“We are the second in the whole of Africa when it comes to debt and so why do we celebrate these goals? He rhetorically asks.

Mr. Adongo jabs the ruling party with this quote: "Ghana’s economy was rated the 4th worst in the whole world by the UN and we are celebrating this embarrassment with kenkey and fish,” he said.

Meanwhile, the Editor-in-chief of Crusading Guide newspaper Abdul Malik Kweku Baako says the NPP administration has performed better than its predecessor- NDC.

"There's no doubt that the Akufo-Addo administration has done far better than the Mahama administration. It's as simple as that the figures and records support it," he said.

Mr. Baako backed his statement by making reference to the Executive Summary report on the National Economic Forum organised by then NDC government at Senchi in 2014.

"Almost every government leaves with a less than desirable macroeconomic situation and the government that will succeed it spends the next one to two years bringing the economy back from the brink."

That was President Mahama's quote in Senchi and it was captured in the report.
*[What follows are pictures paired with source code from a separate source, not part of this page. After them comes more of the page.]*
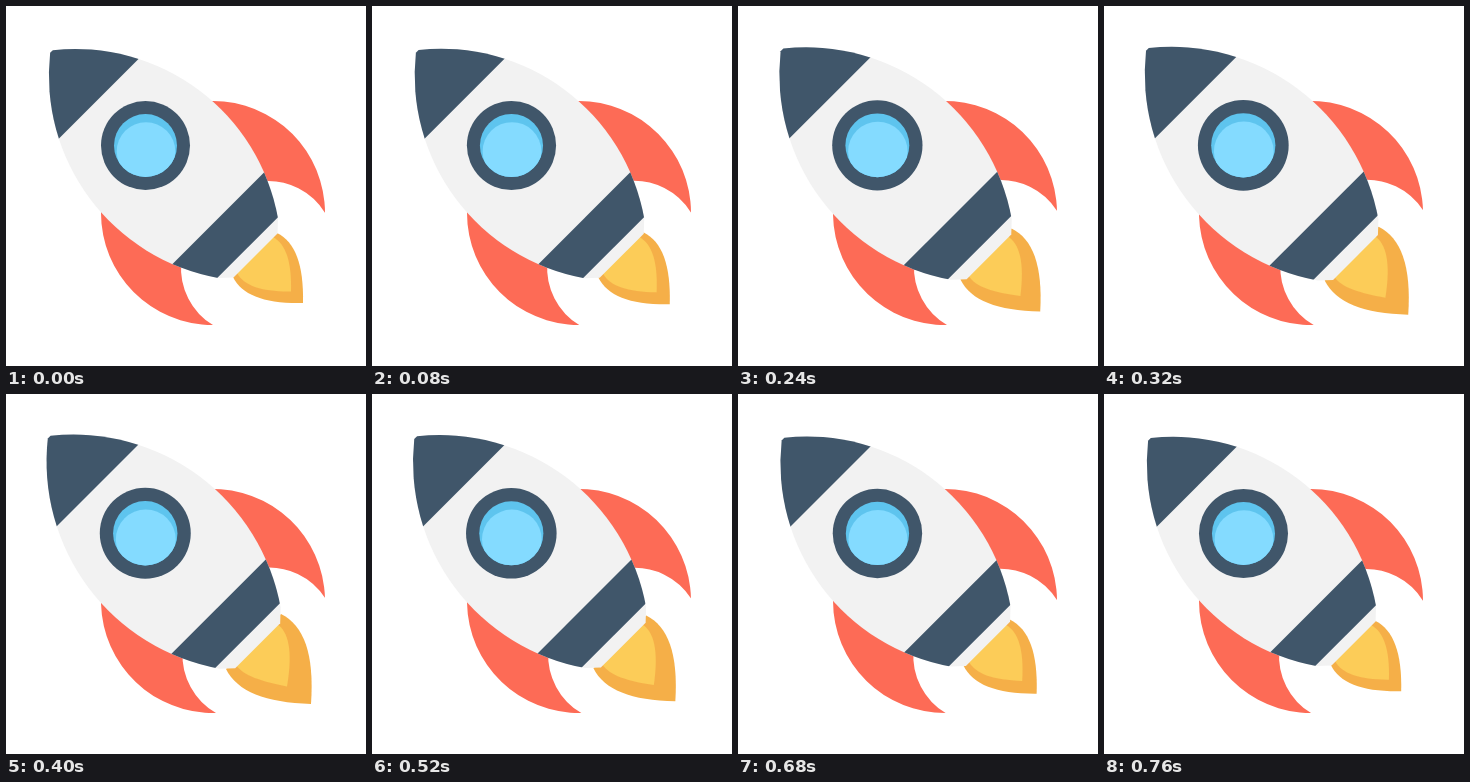
Recreate the animation shown at these times as an HTML page with a canvas. Size 360 by 360 pixels, loop 0.8 s.

```html
<!DOCTYPE html>
<html lang="en">
<head>
<meta charset="utf-8">
<title>Rocket</title>
<style>
  html, body { margin: 0; width: 100%; height: 100%; overflow: hidden; background: #fff; }
  canvas { display: block; width: 360px; height: 360px; }
</style>
</head>
<body>
<canvas id="stage" width="360" height="360"></canvas>
<script>
const ctx = document.getElementById('stage').getContext('2d');
const LOOP = 800, STEP = 40;
const NAVY = '#40566a', WHITE = '#f2f2f2', RED = '#fd6b56';
const ORANGE = '#f5af48', YELLOW = '#fccc58', SKY = '#5ec4ee', PALE = '#84dbff';

const lerp = (a, b, p) => a + (b - a) * p;
const mix = ([x0, y0], [x1, y1], p) => [lerp(x0, x1, p), lerp(y0, y1, p)];

function fill(color) {
  ctx.fillStyle = color;
  ctx.fill();
}

function disc(x, y, r, color) {
  ctx.beginPath();
  ctx.arc(x, y, r, 0, Math.PI * 2);
  fill(color);
}

// Stripe across the rocket's axis, between the lines x + y = from and x + y = to.
function stripe(from, to) {
  ctx.beginPath();
  ctx.moveTo(from, 0);
  ctx.lineTo(to, 0);
  ctx.lineTo(0, to);
  ctx.lineTo(0, from);
  fill(NAVY);
}

// Crescent between two circles that meet at the tip.
function fin() {
  ctx.beginPath();
  ctx.arc(207, 207, 112, -1.67, 0);
  ctx.arc(262, 242, 67, -0.55, -1.65, true);
  fill(RED);
}

function drawFins(p) {
  ctx.save();
  ctx.translate(207, 207);
  ctx.rotate(-0.027 * p);
  ctx.translate(-207, -207);
  fin();
  ctx.transform(0, 1, 1, 0, 0, 0); // swap x and y for the other side
  fin();
  ctx.restore();
}

// Flame from a neck and its mirror image to a shared tip.
function leaf([x, y], tip, color) {
  const reach = (tip[0] + tip[1]) / 2;
  const c1 = [lerp(x, reach, 0.7), lerp(y, reach, 0.13)];
  const c2 = [lerp(x, reach, 1.03), lerp(y, reach, 0.45)];
  ctx.beginPath();
  ctx.moveTo(x, y);
  ctx.bezierCurveTo(...c1, ...c2, ...tip);
  ctx.bezierCurveTo(c2[1], c2[0], c1[1], c1[0], y, x);
  fill(color);
}

function drawFlame(p) {
  leaf(mix([271, 227], [275, 220], p), mix([297, 297], [305, 310], p), ORANGE);
  leaf(mix([267, 231], [271, 230], p), mix([285, 285.5], [281, 292.5], p), YELLOW);
}

// The hull is the overlap of two circles, cut off at the tail.
function hull() {
  const near = 69.3, far = 248.9, nose = 1.68, shoulder = 0.18;
  ctx.beginPath();
  ctx.arc(near, far, 206, -nose, -shoulder);
  ctx.lineTo(271.5, 227.5);
  ctx.lineTo(227.5, 271.5);
  ctx.arc(far, near, 206, Math.PI / 2 + shoulder, Math.PI / 2 + nose);
  ctx.closePath();
}

function drawPorthole() {
  const c = 139.5;
  disc(c, c, 44.5, NAVY);
  disc(c, c, 31.5, SKY);
  ctx.clip();
  disc(c + 0.5, c + 6, 29.3, PALE);
}

function drawBody(p) {
  const size = 1 + 0.022 * p;
  ctx.save();
  ctx.translate(150, 150);
  ctx.scale(size, size);
  ctx.translate(-150, -150);
  ctx.save();
  hull();
  fill(WHITE);
  ctx.clip();
  stripe(0, 185.5);
  ctx.setTransform(1, 0, 0, 1, 0, 0);
  stripe(lerp(424.5, 425.2, p), 483.2);
  ctx.restore();
  drawPorthole();
  ctx.restore();
}

function draw(time) {
  const t = Math.floor((time % LOOP) / STEP) * STEP;
  const p = (1 - Math.cos(2 * Math.PI * t / LOOP)) / 2;
  ctx.fillStyle = '#fff';
  ctx.fillRect(0, 0, 360, 360);
  drawFins(p);
  drawFlame(p);
  drawBody(p);
}

const start = performance.now();
function tick() {
  draw(performance.now() - start);
  requestAnimationFrame(tick);
}
tick();
</script>
</body>
</html>
```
Mr. Baako says the tacit admission by the former president speaks volumes.

But another veteran journalist has weighed in to the ongoing debate.

Is Ghana's economy bette now than it did two and half years ago under Mahama's presidency?

The Managing Editor of the Insight newspaper, Kwesi Pratt Jnr has raised legitimate concern regarding prices of food and petrol.

Mr. Pratt argues that the prices of those commodities are more expensive than they were before last year.

He's therefore charged Ghanaians to consider first their living standards before they hail such figures.

He also supports Mr. Kwame Pianim in his assertion that it is meaningless to just fetish economic figures if it does not translate into something tangible for Ghanaians.

"Let the figures translate into food," says Mr. Pratt

Early on, Mr. Pianim a renowned business economist said: "I am not going to contradict the Vice President. All that I'm saying is that people don't eat words. They see the exchange rate reflects in their cost of living because prices will go up. Let's stop talking and focus on addressing the fundamentals."

What are the fundamentals? The fundamentals are supply and demand for foreign exchange. According to Mr. Pianim the fundamentals affecting the cedi are largely influenced by Ghana's dependence on imports.

My final take: II'l leave you herewith a few questions to muse on as we continue this debate on the state of our economy.

Where were we two and half years ago regarding the state of the economy?

Was living condition at the time better of than it is today?

How often did you get power in your respective homes? How about water?

What would you say about galamsey and Free SHS lifeline?

Have things improved for better or they've gone from bad to worse?

Columnist: Gordon Offin-Amaniampong